One thing to be taken into account is that the threat posed by domestic terrorists is no longer confined exclusively in Xinjiang but also in other provinces, like Yunnan, where they can easily carry out trafficking activities along the borders with Vietnam, Laos and Myanmar. This “geographical expansion” might bring about a force-to-space overstretching of Chinese security forces. This could be particularly true if in coming months terrorists will start adopting al Qaeda-like tactics involving the use of Improvised Explosive Devices (IEDs) and suicide bombings to hit soft targets in different locations all across China as well as abroad.


In this regard, the US withdrawal from Afghanistan is likely to create new opportunities for terrorist groups in China to establish new links with other organizations in Central and South-East Asia, from whom they could obtain training, funding and supplies, as well as safe heavens in foreign countries.


What we can expect in the future is a deterioration of the security situation in China driven by an action-reaction vicious cycle generated by terrorists’ sake for more visibility and Chinese authorities heavy hand response. Terrorists could step up their actions by targeting civilians, energy infrastructures and mining sites stocking explosives, foreign interests in China and Chinese interests abroad. At the same time, Chinese authorities will take more restrictive measures; hence increasing ethnic tensions and social unrest.  
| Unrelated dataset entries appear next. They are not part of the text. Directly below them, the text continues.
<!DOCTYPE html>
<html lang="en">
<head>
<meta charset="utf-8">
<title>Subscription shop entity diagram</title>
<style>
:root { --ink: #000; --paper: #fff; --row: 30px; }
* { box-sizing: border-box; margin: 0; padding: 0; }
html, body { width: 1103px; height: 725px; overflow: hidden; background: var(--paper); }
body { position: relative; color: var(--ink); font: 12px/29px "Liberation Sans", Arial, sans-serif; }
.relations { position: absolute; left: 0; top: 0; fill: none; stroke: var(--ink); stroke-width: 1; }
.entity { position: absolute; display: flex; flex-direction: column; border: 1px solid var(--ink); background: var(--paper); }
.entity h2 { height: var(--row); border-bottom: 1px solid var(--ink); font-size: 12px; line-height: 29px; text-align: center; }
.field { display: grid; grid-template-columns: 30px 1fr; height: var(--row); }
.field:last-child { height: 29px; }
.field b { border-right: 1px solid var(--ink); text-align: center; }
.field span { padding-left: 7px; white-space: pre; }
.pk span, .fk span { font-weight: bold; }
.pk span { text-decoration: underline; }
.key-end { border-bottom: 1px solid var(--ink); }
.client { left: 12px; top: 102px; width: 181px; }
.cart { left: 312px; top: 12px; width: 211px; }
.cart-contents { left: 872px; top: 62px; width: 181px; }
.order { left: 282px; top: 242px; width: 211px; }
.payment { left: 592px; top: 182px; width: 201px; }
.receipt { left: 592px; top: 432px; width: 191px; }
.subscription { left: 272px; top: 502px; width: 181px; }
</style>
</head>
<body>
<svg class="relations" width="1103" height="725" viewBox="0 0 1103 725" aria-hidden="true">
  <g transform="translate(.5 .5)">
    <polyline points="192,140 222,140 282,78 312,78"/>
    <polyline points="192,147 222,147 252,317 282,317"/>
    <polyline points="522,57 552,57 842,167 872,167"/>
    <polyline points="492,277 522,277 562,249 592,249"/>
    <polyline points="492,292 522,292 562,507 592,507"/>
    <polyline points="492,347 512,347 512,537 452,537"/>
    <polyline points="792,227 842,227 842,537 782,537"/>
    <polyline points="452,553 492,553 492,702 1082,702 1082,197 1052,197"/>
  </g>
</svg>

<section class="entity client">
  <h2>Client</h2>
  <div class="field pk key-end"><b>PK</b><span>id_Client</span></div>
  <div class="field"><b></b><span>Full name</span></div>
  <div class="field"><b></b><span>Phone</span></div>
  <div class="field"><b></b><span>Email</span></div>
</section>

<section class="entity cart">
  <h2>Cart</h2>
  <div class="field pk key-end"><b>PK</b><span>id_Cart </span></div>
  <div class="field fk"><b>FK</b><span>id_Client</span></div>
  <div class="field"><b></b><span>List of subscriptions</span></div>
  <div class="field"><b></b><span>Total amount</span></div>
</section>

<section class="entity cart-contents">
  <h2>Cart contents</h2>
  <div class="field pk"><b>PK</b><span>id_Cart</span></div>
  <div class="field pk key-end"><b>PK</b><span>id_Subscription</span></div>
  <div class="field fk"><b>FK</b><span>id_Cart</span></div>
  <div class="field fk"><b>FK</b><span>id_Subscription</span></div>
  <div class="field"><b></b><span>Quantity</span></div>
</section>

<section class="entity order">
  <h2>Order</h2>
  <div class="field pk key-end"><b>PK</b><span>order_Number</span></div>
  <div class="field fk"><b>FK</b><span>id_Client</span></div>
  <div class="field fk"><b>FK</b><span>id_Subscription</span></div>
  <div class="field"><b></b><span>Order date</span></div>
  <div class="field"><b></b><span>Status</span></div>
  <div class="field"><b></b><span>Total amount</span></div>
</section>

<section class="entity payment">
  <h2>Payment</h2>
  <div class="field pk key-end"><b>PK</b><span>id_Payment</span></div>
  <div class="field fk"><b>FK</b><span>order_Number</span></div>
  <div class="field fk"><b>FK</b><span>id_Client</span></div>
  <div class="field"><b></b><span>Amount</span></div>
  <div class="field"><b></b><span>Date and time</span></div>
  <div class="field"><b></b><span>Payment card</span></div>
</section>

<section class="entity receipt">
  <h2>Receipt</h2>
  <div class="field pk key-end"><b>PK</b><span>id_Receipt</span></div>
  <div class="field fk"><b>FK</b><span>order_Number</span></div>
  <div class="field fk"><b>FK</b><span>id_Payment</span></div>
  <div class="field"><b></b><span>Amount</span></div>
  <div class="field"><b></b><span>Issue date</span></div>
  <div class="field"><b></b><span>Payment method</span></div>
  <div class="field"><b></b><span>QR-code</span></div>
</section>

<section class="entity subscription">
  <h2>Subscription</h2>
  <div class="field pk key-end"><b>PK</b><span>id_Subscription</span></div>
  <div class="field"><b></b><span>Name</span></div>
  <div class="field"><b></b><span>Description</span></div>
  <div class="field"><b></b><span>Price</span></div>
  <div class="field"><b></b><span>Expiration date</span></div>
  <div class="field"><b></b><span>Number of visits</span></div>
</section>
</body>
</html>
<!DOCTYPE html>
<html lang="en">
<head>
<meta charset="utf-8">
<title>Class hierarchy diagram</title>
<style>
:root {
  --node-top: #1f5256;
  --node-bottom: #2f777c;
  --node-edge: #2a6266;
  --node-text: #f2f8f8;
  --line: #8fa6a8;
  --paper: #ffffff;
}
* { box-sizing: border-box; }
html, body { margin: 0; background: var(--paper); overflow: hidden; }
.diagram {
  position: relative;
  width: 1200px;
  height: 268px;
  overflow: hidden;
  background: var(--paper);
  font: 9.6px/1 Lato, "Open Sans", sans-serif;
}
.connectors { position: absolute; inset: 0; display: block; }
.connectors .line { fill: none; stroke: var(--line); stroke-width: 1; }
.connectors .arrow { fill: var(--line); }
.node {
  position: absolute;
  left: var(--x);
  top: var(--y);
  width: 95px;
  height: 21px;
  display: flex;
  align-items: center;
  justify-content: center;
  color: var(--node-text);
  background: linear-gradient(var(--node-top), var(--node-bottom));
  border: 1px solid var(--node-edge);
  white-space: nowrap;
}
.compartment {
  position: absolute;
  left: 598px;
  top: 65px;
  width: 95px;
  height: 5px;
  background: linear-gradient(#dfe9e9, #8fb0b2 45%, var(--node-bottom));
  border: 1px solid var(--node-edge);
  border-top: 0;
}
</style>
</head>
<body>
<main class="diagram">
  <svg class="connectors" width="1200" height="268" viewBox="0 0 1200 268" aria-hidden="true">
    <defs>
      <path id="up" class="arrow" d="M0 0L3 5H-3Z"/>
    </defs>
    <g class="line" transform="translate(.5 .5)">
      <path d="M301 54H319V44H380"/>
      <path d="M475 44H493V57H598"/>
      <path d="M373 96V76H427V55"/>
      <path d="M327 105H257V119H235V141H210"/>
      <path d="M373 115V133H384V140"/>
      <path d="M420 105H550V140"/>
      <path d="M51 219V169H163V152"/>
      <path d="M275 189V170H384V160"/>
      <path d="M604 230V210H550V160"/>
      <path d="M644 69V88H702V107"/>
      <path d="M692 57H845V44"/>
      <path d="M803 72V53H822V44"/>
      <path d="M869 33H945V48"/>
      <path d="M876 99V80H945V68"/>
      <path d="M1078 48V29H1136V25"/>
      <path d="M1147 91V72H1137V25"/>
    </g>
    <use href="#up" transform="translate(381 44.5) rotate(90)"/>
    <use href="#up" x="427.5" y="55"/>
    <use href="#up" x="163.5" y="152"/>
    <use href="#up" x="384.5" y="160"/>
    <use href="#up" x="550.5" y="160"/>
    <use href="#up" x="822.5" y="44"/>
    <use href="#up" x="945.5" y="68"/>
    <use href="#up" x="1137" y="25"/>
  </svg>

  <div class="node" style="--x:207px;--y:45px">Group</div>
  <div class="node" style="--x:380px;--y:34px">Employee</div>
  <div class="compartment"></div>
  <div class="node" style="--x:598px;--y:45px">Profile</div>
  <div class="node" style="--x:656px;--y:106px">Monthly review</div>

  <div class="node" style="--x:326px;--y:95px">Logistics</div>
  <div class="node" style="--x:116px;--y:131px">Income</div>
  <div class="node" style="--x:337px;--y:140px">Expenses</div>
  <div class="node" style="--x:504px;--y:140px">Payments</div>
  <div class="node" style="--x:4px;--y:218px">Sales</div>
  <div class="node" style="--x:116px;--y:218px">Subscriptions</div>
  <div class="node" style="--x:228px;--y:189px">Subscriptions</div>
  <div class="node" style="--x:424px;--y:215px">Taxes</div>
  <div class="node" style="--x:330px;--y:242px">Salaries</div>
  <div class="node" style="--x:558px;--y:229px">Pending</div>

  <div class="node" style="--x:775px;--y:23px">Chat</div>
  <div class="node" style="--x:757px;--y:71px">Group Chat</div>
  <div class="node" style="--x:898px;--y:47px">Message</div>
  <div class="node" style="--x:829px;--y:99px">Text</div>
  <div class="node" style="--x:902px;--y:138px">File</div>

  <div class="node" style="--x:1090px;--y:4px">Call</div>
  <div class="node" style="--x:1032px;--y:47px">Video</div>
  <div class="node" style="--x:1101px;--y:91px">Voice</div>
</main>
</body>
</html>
In addition, we could witness the formation of other terrorist organizations, not necessarily linked to ETIM but sympathizing with their cause, who are influenced by Jihadist groups in South East Asia like Jemaah Islamiyah and Abu Sayyaf. In this regard, we should not downplay the fact that the only organization claiming responsibility for disappearance of the Malaysia Airlines flight MH370 came from an unknown group called “Chinese Martyrs’ Brigade”, whose authenticity has yet to be verified.


In conclusion, the Kunming attack is likely to have a way larger echo than expected and it could influence China’s domestic security and its international relations in Central and South East Asia. If this is the case, then China’s nightmares concerning the internationalization of the Uighur issue will become true.  


© ESISC 2013




© 2012 ESISC - European Strategic Intelligence and Security Center Powered by Advensys